commercial speech as a valuable part of the free enterprise system. “The free flow of commercial information is indispensable,” Blackmun wrote.
“And if it is indispensable to the proper allocation of resources in a free enterprise system, it is also indispensable to the formation of intelligent opinions as to how that system ought to be
regulated or altered. Therefore, even if the First Amendment were thought to
be primarily an instrument to enlighten public decision-making in a democracy,
we could not say that the free flow of information does not serve that goal.”

Blackmun’s commitment continued in the 1977 case on lawyer advertising, Bates
v. Arizona State Bar.
“We rule simply that the flow of such information may
not be restrained.”

On other aspects of the First Amendment, Blackmun was less predictable.
Early in his tenure, Blackmun dissented from the court’s opinion in New York
Times Co. v. United States,
in which the majority said the government could
not prevent publication of the Pentagon Papers. “The First Amendment, after
all, is only one part of an entire Constitution,” wrote Blackmun. He sided
with the government in a number of other early First Amendment cases.

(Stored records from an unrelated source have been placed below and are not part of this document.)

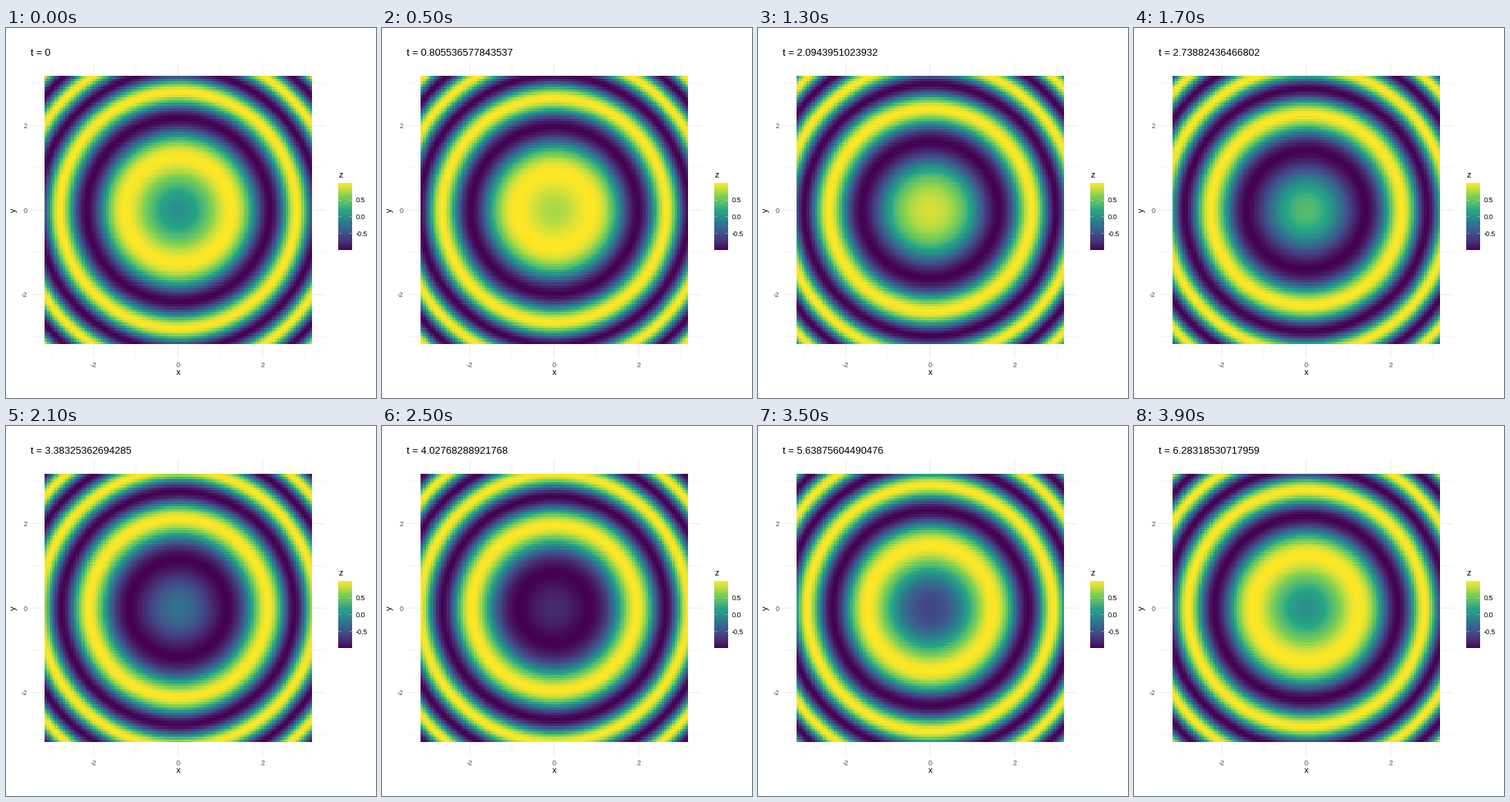
These frames come from a looping animation (480 by 480 pixels, 4000 ms). A matplotlib script:

```python
import numpy as np
import matplotlib.pyplot as plt
from matplotlib.animation import FuncAnimation

plt.rcParams["font.family"] = "Liberation Sans"

SIZE, FRAMES, INTERVAL = 480, 40, 100
CELLS = 100
CX, CY = 223.43, 236.2            # plot origin in pixels
HALF = 173.88                     # half the side of the tiled square
UNIT = 2 * HALF / (2 * np.pi * CELLS / (CELLS - 1))
PANEL = HALF * 1.1
WHITE_XYZ = np.array([0.95047, 1.0, 1.08883])
RGB_TO_XYZ = np.array([[0.4124564, 0.3575761, 0.1804375],
                       [0.2126729, 0.7151522, 0.0721750],
                       [0.0193339, 0.1191920, 0.9503041]])


def rgb_to_lab(rgb):
    lin = np.where(rgb <= 0.04045, rgb / 12.92, ((rgb + 0.055) / 1.055) ** 2.4)
    xyz = lin @ RGB_TO_XYZ.T / WHITE_XYZ
    f = np.where(xyz > 0.008856, np.cbrt(xyz), 7.787 * xyz + 16 / 116)
    x, y, z = f.T
    return np.stack([116 * y - 16, 500 * (x - y), 200 * (y - z)], axis=1)


def lab_to_rgb(lab):
    light, a, b = lab.T
    y = (light + 16) / 116
    f = np.stack([y + a / 500, y, y - b / 200], axis=1)
    xyz = np.where(f > 0.20689, f ** 3, (f - 16 / 116) / 7.787) * WHITE_XYZ
    lin = np.clip(xyz @ np.linalg.inv(RGB_TO_XYZ).T, 0, 1)
    rgb = np.where(lin <= 0.0031308, 12.92 * lin, 1.055 * lin ** (1 / 2.4) - 0.055)
    return np.clip(rgb, 0, 1)


def make_palette(n=1024):
    """Six key colours blended in Lab space."""
    keys = ["440154", "414487", "2A788E", "22A884", "7AD151", "FDE725"]
    rgb = np.array([[int(k[i:i + 2], 16) for i in (0, 2, 4)] for k in keys]) / 255
    lab = rgb_to_lab(rgb)
    at, stops = np.linspace(0, 1, n), np.linspace(0, 1, len(keys))
    mixed = np.stack([np.interp(at, stops, channel) for channel in lab.T], axis=1)
    return np.round(lab_to_rgb(mixed) * 255).astype(np.uint8)


PALETTE = make_palette()


def colour(z):
    return PALETTE[np.round((z + 1) / 2 * (len(PALETTE) - 1)).astype(int)]


def cell_index(start, stop, centre):
    """Cell number under each pixel centre."""
    pixels = np.arange(start, stop) + 0.5
    return np.clip(((pixels - centre + HALF) * CELLS / (2 * HALF)).astype(int), 0, CELLS - 1)


fig = plt.figure(figsize=(SIZE / 72, SIZE / 72), dpi=72, facecolor="white")
ax = fig.add_axes([0, 0, 1, 1])
ax.axis("off")


def line(xs, ys, width, shade, z):
    ax.plot(xs, ys, color=shade, lw=width, zorder=z, snap=False, solid_capstyle="butt")


def label(x, y, text, size, shade="black", **kw):
    return ax.text(x, y, text, fontsize=size, color=shade, va="baseline", zorder=5, **kw)


# Grid and axis labels
for v in range(-3, 4):
    if v % 2:
        width = 0.53
    else:
        width = 1.07
        label(CX + v * UNIT, 440, str(v), 9, "#4D4D4D", ha="center")
        label(27.3, CY - v * UNIT + 3.4, str(v), 9, "#4D4D4D", ha="right")
    x, y = CX + v * UNIT, CY - v * UNIT
    line([x, x], [CY - PANEL, CY + PANEL], width, "#EBEBEB", 1)
    line([CX - PANEL, CX + PANEL], [y, y], width, "#EBEBEB", 1)

label(CX, 450.5, "x", 11, ha="center")
ax.text(12.5, CY, "y", fontsize=11, rotation=90, rotation_mode="anchor",
        ha="center", va="baseline")
title = label(32, 36, "", 13)

# Colour bar
BAR_X, BAR_W, BAR_Y, BAR_H = 431.4, 17.28, 244.8, 86.4
ax.imshow(colour(np.linspace(1, -1, 300))[:, None], aspect="auto", zorder=2,
          interpolation="nearest",
          extent=(BAR_X, BAR_X + BAR_W, BAR_Y + BAR_H / 2, BAR_Y - BAR_H / 2))
label(BAR_X, 194.5, "z", 11)
for v in (0.5, 0.0, -0.5):
    y = BAR_Y - v * BAR_H / 2
    for x in (BAR_X, BAR_X + BAR_W * 0.8):
        line([x, x + BAR_W / 5], [y, y], 0.375, "white", 3)
    label(454, y + 3.2, f"{v:.1f}", 9)

# Wave field
grid = np.linspace(-np.pi, np.pi, CELLS)
radius2 = grid[None, :] ** 2 + grid[:, None] ** 2
LEFT, RIGHT, TOP, BOTTOM = 50, 397, 62, 410
tiles = np.ix_(cell_index(TOP, BOTTOM, CY), cell_index(LEFT, RIGHT, CX))
field = ax.imshow(colour(np.sin(radius2))[tiles], aspect="auto", zorder=2,
                  interpolation="nearest", extent=(LEFT, RIGHT, BOTTOM, TOP))
ax.set_xlim(0, SIZE)
ax.set_ylim(SIZE, 0)


def update(i):
    t = 2 * np.pi * i / (FRAMES - 1)
    field.set_data(colour(np.sin(radius2 + t))[tiles])
    title.set_text(f"t = {t:.15g}")
    return field, title


anim = FuncAnimation(fig, update, frames=FRAMES, interval=INTERVAL, repeat=True)
plt.show()
```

But by the late 1980s, Blackmun’s views had changed. In the two flag-burning
cases in 1989 and 1990, Blackmun joined the majority in declaring that flag-burning, however distasteful, was a protected form of expression. He also
dissented in the 1986 case of Bowers v. Hardwick, in which the majority upheld
a Georgia anti-sodomy law challenged by a homosexual man. Blackmun’s wrote in his dissent, “A necessary corollary of giving individuals freedom to choose how to
conduct their lives is acceptance of the fact that different individuals will
make different choices.”

Tony Mauro covers the Supreme Court for USA TODAY and is a legal correspondent for the First Amendment Center.